- **Aim of the exercise**: This exercise calls for copying every line below that holds the word "hidden".

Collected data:
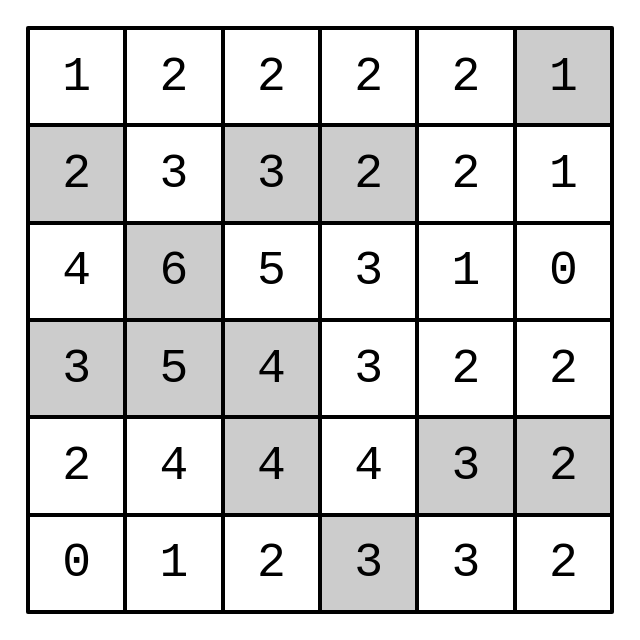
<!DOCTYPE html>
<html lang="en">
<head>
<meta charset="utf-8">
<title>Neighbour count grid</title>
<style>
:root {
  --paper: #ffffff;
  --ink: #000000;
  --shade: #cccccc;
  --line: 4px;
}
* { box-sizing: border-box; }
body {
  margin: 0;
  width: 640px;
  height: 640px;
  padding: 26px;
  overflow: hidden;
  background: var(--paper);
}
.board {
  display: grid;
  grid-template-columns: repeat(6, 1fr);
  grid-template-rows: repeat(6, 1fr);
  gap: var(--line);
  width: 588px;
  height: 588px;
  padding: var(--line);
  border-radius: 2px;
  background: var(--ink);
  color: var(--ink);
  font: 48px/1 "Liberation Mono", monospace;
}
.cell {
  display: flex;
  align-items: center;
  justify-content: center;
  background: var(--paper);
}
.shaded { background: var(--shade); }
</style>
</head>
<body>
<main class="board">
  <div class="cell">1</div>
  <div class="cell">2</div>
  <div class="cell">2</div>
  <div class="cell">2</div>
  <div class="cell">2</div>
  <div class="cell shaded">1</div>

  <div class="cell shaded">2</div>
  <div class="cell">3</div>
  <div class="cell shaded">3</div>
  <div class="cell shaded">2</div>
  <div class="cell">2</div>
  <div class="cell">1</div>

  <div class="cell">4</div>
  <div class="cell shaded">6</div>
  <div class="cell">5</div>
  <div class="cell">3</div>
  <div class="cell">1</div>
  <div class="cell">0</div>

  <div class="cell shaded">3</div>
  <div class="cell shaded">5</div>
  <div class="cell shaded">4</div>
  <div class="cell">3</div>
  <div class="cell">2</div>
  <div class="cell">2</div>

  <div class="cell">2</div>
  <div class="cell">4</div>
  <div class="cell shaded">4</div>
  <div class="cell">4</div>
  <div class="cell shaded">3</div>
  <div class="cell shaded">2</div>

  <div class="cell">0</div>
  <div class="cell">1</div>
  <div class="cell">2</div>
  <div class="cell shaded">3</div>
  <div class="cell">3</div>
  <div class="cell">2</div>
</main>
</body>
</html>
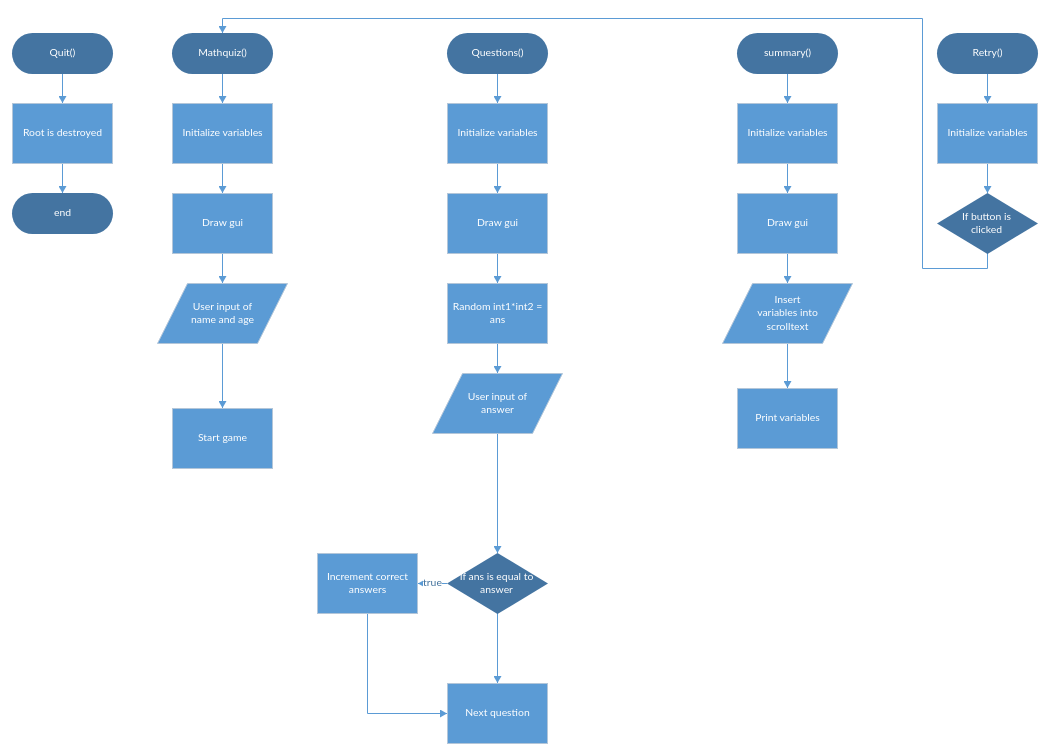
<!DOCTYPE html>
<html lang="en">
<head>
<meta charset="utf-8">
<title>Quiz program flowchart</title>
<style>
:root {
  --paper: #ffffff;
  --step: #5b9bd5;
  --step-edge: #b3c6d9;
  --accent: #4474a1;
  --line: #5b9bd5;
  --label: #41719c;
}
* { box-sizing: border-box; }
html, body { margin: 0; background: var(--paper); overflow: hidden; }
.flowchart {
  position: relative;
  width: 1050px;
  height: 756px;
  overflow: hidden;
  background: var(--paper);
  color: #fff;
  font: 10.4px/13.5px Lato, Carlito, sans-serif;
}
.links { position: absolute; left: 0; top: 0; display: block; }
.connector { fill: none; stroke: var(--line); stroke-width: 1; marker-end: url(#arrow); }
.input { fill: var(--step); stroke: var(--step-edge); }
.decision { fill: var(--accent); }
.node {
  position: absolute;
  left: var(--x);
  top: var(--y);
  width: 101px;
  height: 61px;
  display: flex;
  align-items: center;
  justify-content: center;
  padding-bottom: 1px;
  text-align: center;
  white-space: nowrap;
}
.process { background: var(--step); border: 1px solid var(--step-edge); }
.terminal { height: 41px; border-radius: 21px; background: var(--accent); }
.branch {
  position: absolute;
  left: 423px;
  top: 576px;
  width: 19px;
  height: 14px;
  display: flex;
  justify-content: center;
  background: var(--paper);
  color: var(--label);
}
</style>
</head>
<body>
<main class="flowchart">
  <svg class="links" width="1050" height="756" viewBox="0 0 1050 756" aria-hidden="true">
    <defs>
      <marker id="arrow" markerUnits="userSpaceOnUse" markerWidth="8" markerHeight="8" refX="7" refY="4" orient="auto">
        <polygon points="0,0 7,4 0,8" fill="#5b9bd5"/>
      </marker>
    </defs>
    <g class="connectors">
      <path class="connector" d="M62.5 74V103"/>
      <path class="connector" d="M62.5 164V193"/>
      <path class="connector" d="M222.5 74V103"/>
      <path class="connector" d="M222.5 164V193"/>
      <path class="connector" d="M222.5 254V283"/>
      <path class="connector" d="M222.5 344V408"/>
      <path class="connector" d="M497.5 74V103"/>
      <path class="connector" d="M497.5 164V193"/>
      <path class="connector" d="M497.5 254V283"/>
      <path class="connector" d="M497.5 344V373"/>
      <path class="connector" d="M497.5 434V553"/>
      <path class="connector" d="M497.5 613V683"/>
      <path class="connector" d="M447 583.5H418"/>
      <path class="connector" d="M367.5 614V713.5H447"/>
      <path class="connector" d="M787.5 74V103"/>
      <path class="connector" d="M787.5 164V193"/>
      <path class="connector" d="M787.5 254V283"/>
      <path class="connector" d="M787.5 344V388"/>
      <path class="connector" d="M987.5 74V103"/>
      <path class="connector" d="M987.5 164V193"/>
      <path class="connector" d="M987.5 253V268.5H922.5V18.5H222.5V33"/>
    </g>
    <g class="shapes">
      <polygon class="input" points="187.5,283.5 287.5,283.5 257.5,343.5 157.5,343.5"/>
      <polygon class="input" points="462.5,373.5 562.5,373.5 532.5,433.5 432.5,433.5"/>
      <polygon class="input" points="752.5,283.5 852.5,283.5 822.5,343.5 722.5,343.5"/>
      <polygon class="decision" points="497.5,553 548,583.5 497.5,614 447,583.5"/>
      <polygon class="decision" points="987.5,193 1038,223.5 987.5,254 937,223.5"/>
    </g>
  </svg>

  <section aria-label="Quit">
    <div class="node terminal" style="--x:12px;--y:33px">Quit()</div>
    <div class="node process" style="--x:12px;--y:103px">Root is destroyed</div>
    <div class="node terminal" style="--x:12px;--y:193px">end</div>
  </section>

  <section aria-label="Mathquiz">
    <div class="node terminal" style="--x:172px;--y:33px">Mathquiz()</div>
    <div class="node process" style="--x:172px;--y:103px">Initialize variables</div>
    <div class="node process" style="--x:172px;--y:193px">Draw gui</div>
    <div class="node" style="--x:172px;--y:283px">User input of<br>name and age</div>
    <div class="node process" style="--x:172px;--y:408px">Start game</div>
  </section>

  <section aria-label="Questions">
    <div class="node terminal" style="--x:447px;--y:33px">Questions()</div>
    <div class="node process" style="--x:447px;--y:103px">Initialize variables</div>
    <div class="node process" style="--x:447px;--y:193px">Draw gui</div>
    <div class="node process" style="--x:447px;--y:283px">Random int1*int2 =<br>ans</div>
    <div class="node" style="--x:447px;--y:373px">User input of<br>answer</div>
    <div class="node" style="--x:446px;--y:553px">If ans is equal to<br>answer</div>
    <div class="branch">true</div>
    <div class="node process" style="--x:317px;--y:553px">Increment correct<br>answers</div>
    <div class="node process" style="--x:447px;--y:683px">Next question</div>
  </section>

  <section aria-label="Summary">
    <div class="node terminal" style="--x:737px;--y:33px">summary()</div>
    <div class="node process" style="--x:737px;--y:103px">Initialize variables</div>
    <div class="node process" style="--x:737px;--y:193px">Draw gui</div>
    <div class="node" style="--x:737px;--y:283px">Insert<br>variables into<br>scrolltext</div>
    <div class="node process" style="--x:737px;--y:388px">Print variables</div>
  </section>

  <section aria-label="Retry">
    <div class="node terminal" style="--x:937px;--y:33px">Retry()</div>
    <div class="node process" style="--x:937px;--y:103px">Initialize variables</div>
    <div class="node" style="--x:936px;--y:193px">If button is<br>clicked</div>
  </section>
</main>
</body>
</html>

- **Written response**:
  overflow: hidden;
html, body { margin: 0; background: var(--paper); overflow: hidden; }
  overflow: hidden;
  <svg class="links" width="1050" height="756" viewBox="0 0 1050 756" aria-hidden="true">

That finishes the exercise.